This past August she took son Parker for his school physical and was filling out the paperwork. At the family history question it asked whether anybody in the family had had a heart attack. “This was the first year I had to check that box,” she said. “That hit me pretty hard because now my longevity and my kids’ health history have been affected by something that I had no control over. You try to eat right and exercise and do the right things, and then something completely off the radar affects your heart.”
Surviving a heart attack has changed the way she feels about her family: nobody gets out of the house without a hug. “My husband, Joe, has been my rock throughout this crazy journey,” she said. “He never panicked, he just thought about how to move through this and make sure the kids were okay.”
She has talked to her two children — Brenna, age 11, and Parker, 16 — but says the two hospital visits for chest pain in less than a year set them back a little bit.
“I talked to them both, individually, and told them that tomorrow is never guaranteed and we have to live each day to the fullest. As long as I’m talking to you, I’m good and you don’t need to worry. But I know they still continue to worry,” she said.
Melissa did a dozen sessions of cardiac rehab and says that was great emotional support as well as good physical conditioning: “I didn’t go to a counselor. That cardiac rehab group and the nurses were the best support group because everybody is going through the same thing,” she said. “It was great to see that I was not alone.”
Another way Melissa got support was blogging, but the support of her family made the biggest difference. She is also a big proponent of the American Heart Association Support Network: “People blog on that, and there are open forums where you can meet people and chat,” she said. “If you’re feeling really bad, I urge people to go talk to someone, get treatment. Your heart attack is one event, it shouldn’t define your whole life. You have to move forward because you’ve been given a second chance. Do what you can do today to assure tomorrow — take your meds, eat right, exercise.”
Which brings up the other end of the feeling spectrum — positive emotions.
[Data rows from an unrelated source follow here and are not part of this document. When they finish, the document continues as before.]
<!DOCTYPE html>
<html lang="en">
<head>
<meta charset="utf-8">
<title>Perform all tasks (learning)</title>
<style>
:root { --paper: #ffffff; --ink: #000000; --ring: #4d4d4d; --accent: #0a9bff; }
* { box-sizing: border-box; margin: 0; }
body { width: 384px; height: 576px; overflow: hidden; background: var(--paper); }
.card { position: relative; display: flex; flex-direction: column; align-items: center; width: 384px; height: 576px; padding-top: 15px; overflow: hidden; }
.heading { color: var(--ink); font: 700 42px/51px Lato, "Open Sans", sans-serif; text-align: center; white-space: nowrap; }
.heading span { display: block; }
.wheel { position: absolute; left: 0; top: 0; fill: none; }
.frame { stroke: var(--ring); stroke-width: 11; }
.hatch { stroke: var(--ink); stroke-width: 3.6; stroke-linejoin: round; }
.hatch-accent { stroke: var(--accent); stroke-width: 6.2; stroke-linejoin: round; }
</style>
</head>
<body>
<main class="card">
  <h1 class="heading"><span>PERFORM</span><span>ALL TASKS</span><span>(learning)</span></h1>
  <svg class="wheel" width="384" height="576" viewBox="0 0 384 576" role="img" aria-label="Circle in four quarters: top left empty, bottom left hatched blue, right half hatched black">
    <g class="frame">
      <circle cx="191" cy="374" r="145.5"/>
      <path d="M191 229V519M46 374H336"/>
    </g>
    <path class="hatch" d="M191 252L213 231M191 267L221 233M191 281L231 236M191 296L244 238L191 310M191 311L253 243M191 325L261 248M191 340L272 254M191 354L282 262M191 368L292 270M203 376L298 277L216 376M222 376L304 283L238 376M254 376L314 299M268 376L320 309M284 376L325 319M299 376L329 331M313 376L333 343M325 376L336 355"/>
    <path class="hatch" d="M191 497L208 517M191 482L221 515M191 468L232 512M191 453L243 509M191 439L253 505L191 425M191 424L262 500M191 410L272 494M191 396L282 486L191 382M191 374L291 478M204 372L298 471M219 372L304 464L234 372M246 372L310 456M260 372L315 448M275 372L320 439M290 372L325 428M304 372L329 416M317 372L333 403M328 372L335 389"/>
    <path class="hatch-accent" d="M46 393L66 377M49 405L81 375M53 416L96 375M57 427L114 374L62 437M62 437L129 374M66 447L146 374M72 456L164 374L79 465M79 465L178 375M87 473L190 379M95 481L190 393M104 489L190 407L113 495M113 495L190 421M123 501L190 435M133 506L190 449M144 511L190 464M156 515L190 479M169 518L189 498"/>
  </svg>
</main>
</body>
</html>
Her son got confirmed this year and at first she was sad, realizing she almost wasn’t there for it. “Then within a second, I thought, ‘Wow, it’s a blessing that I’m here.’ Now any time fear or stress or a negative emotion comes into my mind, I always think, ‘God has given me every day to live to the fullest so I’d better not waste it.’”
See all of our After a Heart Attack series: